Only the lines from the start of the entries through the line with "857C400 863 410" should be returned, each exactly as it stands, and no pictures.

[Source texts of formatted documents]
__________________________________________________

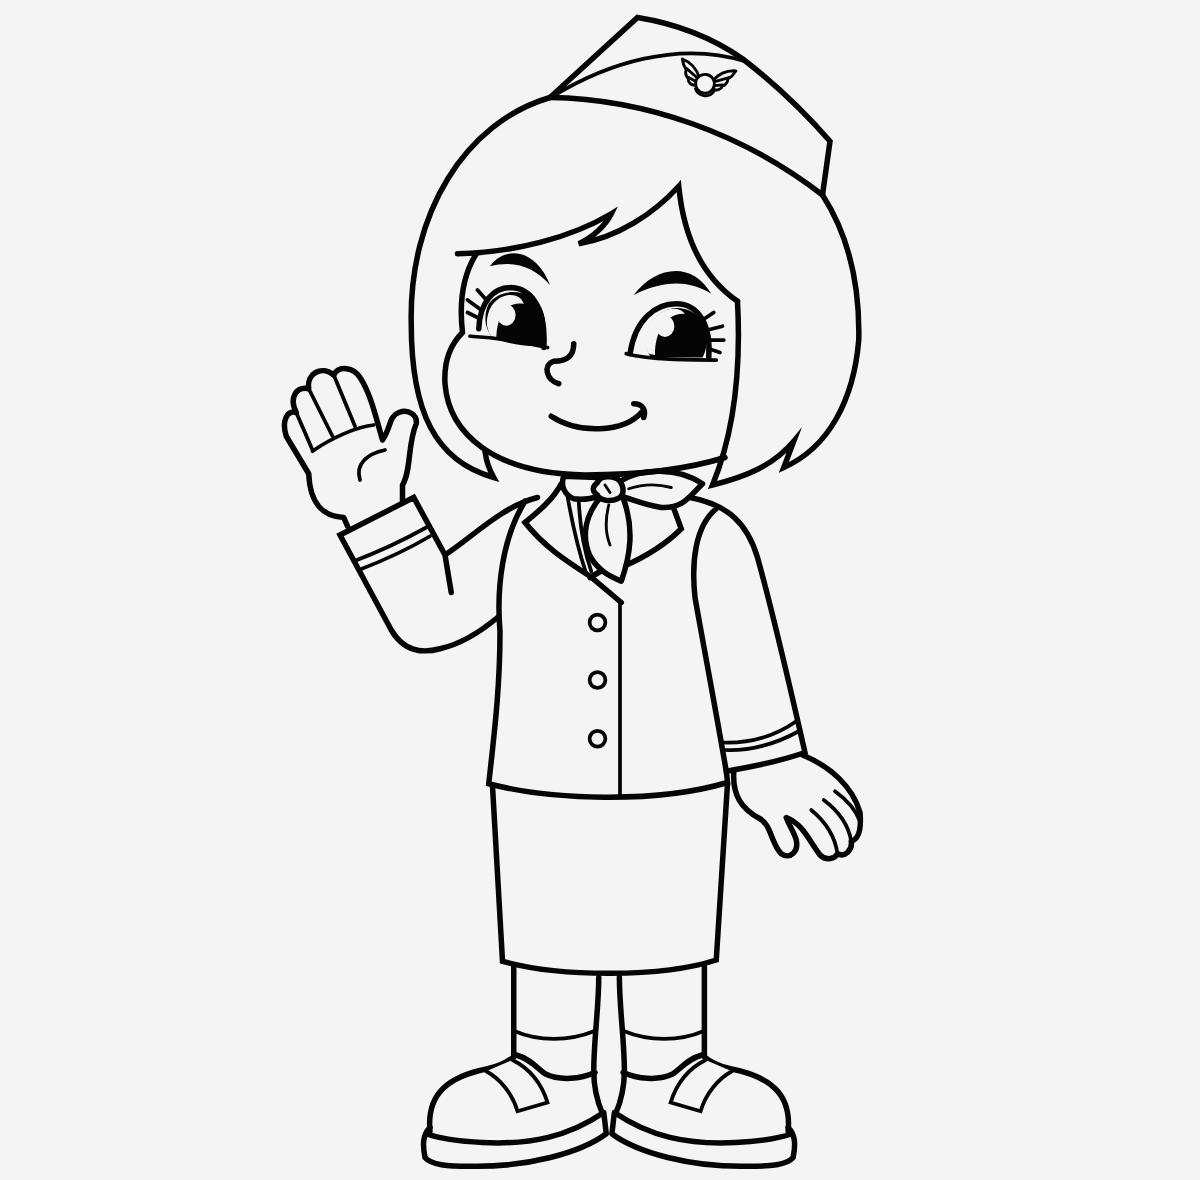
<!DOCTYPE html>
<html lang="en">
<head>
<meta charset="utf-8">
<title>Flight attendant colouring page</title>
<style>
:root { --paper: #f4f4f4; --ink: #050505; }
html, body { margin: 0; background: var(--paper); overflow: hidden; }
.page { width: 1200px; height: 1180px; background: var(--paper); overflow: hidden; }
.page svg { display: block; width: 1200px; height: 1180px; }
.outline { fill: none; stroke: var(--ink); stroke-width: 4.4; stroke-linecap: round; stroke-linejoin: miter; stroke-miterlimit: 6; }
.detail { stroke-width: 3; }
.fine { stroke-width: 2.3; }
.solid { fill: var(--paper); }
.ink { fill: var(--ink); stroke: none; }
.glint { fill: var(--paper); stroke: none; }
.round { stroke-linejoin: round; }
</style>
</head>
<body>
<main class="page">
<svg viewBox="0 0 960 944" role="img" aria-label="Line drawing of a smiling flight attendant waving">
  <defs>
    <g id="leg-and-shoe">
      <path d="M411 773V844M479 782C479 806 475 832 475 857C475 872 479 884 482 891"/>
      <path class="detail" d="M412 825C430 833 456 833 475 825"/>
      <path d="M344 905C341 874 360 861 390 855C400 853 407 849 413 844C424 847 429 854 436 859C448 865 465 863 476 858"/>
      <path class="round" d="M344 902C338 908 338 916 340 926C345 932 358 933 376 933C422 934 465 922 485 907L483 890C455 909 425 916 386 914C366 913 352 911 341 907"/>
      <path class="solid detail" d="M389 857C400 863 410 875 414 889L438 882C433 866 424 855 410 848"/>
    </g>
    <g id="badge-wing">
      <path d="M-6-3C-10-8-16-12-24-12C-22-8-21-7-18-5C-18-2-16 0-14 1C-13 4-10 5-7 4"/>
      <path d="M-18-6L-7-2M-14 0L-7 1"/>
    </g>
  </defs>

  <g class="outline">
    <g id="legs">
      <use href="#leg-and-shoe"/>
      <use href="#leg-and-shoe" transform="translate(974.5 0) scale(-1 1)"/>
    </g>

    <path id="skirt" class="solid" d="M394 629L402 769C448 782 530 782 573 768L582 627"/>

    <g id="waving-hand" class="round">
      <path d="M278 421L275 414C258 413 248 403 247 379L229 349C225 336 230 328 237 330C231 318 237 309 247 311C245 299 257 292 267 300C271 292 283 294 288 302C296 314 300 331 306 352C313 342 311 333 319 330C327 327 334 332 333 339C326 355 329 377 322 388L322 401"/>
      <path class="detail" d="M237 330L250 360M247 311L266 349M267 300L284 341M250 361C264 351 286 341 299 340M308 360C294 363 284 371 288 384"/>
    </g>
    <g id="waving-arm">
      <path d="M356 444C380 428 402 405 430 398M361 474L356 444L331 398L272 428L313 504C323 521 337 523 352 519C370 515 386 504 398 494"/>
      <path class="detail" d="M283 449C304 441 323 432 341 422M287 456C308 448 327 439 344 429"/>
    </g>

    <g id="resting-hand" class="round">
      <path d="M587 618C586 636 593 647 608 655C617 660 617 675 625 683C632 688 639 681 637 672C635 665 631 660 629 654C642 659 647 672 656 684C661 689 668 687 670 683C676 686 682 680 681 673C688 671 689 661 688 650C682 629 664 613 642 604"/>
      <path class="detail" d="M649 648C660 657 668 669 670 683M659 640C671 649 679 661 681 673M668 633C679 641 685 649 688 657"/>
    </g>
    <g id="resting-arm">
      <path d="M552 398C583 404 598 419 606 446C620 496 632 550 644 602C624 609 604 613 581 617C573 570 564 523 556 478C553 450 556 421 573 407"/>
      <path class="detail" d="M577 594C600 595 620 589 637 577M579 600C602 601 621 595 639 585"/>
    </g>

    <g id="jacket">
      <path d="M420 401C402 430 397 470 400 505C400 552 395 590 391 627C440 640 525 643 582 626L581 616"/>
      <path class="detail" d="M496 482V637"/>
      <path d="M449 387C443 399 431 409 420 418C435 437 452 448 472 461L497 482"/>
      <path d="M538 404L545 423C532 436 515 446 499 453M472 462L484 455"/>
      <path class="detail" d="M454 397C458 420 463 441 469 459M463 401C464 421 467 440 473 457"/>
      <g class="detail">
        <circle cx="478" cy="498" r="6.3"/>
        <circle cx="478" cy="544" r="6.3"/>
        <circle cx="478" cy="591" r="6.3"/>
      </g>
    </g>

    <g id="scarf" class="round">
      <path class="solid" d="M451 381C448 389 452 396 459 399C466 400 473 399 480 397L478 382Z"/>
      <path class="solid" d="M481 397C468 412 465 429 472 445C479 457 488 461 497 465C504 445 508 423 498 397Z"/>
      <path class="solid" d="M496 385C513 374 543 374 562 387C551 398 546 407 529 406C516 404 507 400 497 397Z"/>
      <path class="solid" d="M478 386C480 380 492 380 496 385C500 391 499 397 494 399C488 402 479 400 478 396C473 393 474 389 478 386Z"/>
      <path class="fine" d="M487 404C484 416 484 426 488 436M503 391C515 387 526 387 537 390M484 388L488 394"/>
    </g>

    <g id="head">
      <path id="face" d="M381 203C371 219 367 240 370 266C359 277 355 290 356 307C359 346 394 379 468 380C514 380 551 375 580 366"/>
      <path id="hair-left" d="M440 78C372 98 327 171 329 259C329 329 348 369 395 382C391 375 389 369 388 361"/>
      <path id="hair-right" d="M658 156C678 187 688 226 687 272C683 320 663 358 627 374L635 353C619 372 598 381 570 388C587 347 593 298 590 241"/>
      <path id="fringe" d="M366 203C412 202 457 190 489 171C484 181 474 190 463 195C494 190 523 171 543 149C547 190 561 221 590 241"/>
    </g>

    <g id="features">
      <path class="ink" d="M392 213C404 196 429 199 440 228C427 213 411 208 392 213Z"/>
      <path class="ink" d="M507 236C525 212 554 209 569 235C550 223 529 225 507 236Z"/>

      <g id="eye-left">
        <path class="ink" d="M391 243C400 230 424 230 433 246C438 257 437 269 433 277C418 277 405 275 394 270C387 262 387 251 391 243Z"/>
        <path class="glint" d="M392 247C399 233 416 233 419 243C406 241 398 250 397 270L393 269C388 262 389 254 392 247Z"/>
        <ellipse class="glint" cx="405" cy="252" rx="7.5" ry="8.5"/>
        <path d="M383 263C384 241 395 230 409 230C427 231 437 250 435 278"/>
        <path class="detail" d="M376 269C394 270 416 273 438 278M384 255L374 250M385 248L374 240M390 241L382 232"/>
      </g>
      <g id="eye-right">
        <path class="ink" d="M521 259C529 243 553 242 562 258C567 269 566 279 562 286H521C515 278 516 268 521 259Z"/>
        <path class="glint" d="M519 262C526 245 543 244 548 251C534 250 524 263 524 284L519 283C515 276 516 269 519 262Z"/>
        <ellipse class="glint" cx="532" cy="261" rx="7.5" ry="8.5"/>
        <path d="M504 283C508 256 524 243 541 243C558 243 569 259 567 286"/>
        <path class="detail" d="M501 283C522 288 549 288 573 288M562 256L571 250M566 264L578 261M567 272L579 272M567 279L576 282"/>
      </g>

      <path id="nose" d="M459 275C459 286 452 289 443 289C434 292 437 304 447 307"/>
      <path id="mouth" d="M441 333C462 347 499 347 514 329M507 323C514 323 517 328 515 334"/>
    </g>

    <g id="cap">
      <path class="solid" d="M440 78L510 14C541 19 571 31 594 47C620 67 643 89 664 113L658 156C595 107 516 79 440 78Z"/>
      <path class="detail" d="M444 76C484 52 541 32 596 49"/>
      <g class="fine round" transform="translate(564 67) rotate(9)">
        <use href="#badge-wing" transform="rotate(12)"/>
        <use href="#badge-wing" transform="scale(-1 1) rotate(5)"/>
        <circle class="solid" cx="0" cy="0" r="7.5"/>
        <path d="M-7 5C-4 11 5 11 8 5"/>
      </g>
    </g>
  </g>
</svg>
</main>
</body>
</html>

__________________________________________________

**TASK OUTPUT:**
<!DOCTYPE html>
<html lang="en">
<head>
<meta charset="utf-8">
<title>Flight attendant colouring page</title>
<style>
:root { --paper: #f4f4f4; --ink: #050505; }
html, body { margin: 0; background: var(--paper); overflow: hidden; }
.page { width: 1200px; height: 1180px; background: var(--paper); overflow: hidden; }
.page svg { display: block; width: 1200px; height: 1180px; }
.outline { fill: none; stroke: var(--ink); stroke-width: 4.4; stroke-linecap: round; stroke-linejoin: miter; stroke-miterlimit: 6; }
.detail { stroke-width: 3; }
.fine { stroke-width: 2.3; }
.solid { fill: var(--paper); }
.ink { fill: var(--ink); stroke: none; }
.glint { fill: var(--paper); stroke: none; }
.round { stroke-linejoin: round; }
</style>
</head>
<body>
<main class="page">
<svg viewBox="0 0 960 944" role="img" aria-label="Line drawing of a smiling flight attendant waving">
  <defs>
    <g id="leg-and-shoe">
      <path d="M411 773V844M479 782C479 806 475 832 475 857C475 872 479 884 482 891"/>
      <path class="detail" d="M412 825C430 833 456 833 475 825"/>
      <path d="M344 905C341 874 360 861 390 855C400 853 407 849 413 844C424 847 429 854 436 859C448 865 465 863 476 858"/>
      <path class="round" d="M344 902C338 908 338 916 340 926C345 932 358 933 376 933C422 934 465 922 485 907L483 890C455 909 425 916 386 914C366 913 352 911 341 907"/>
      <path class="solid detail" d="M389 857C400 863 410 875 414 889L438 882C433 866 424 855 410 848"/>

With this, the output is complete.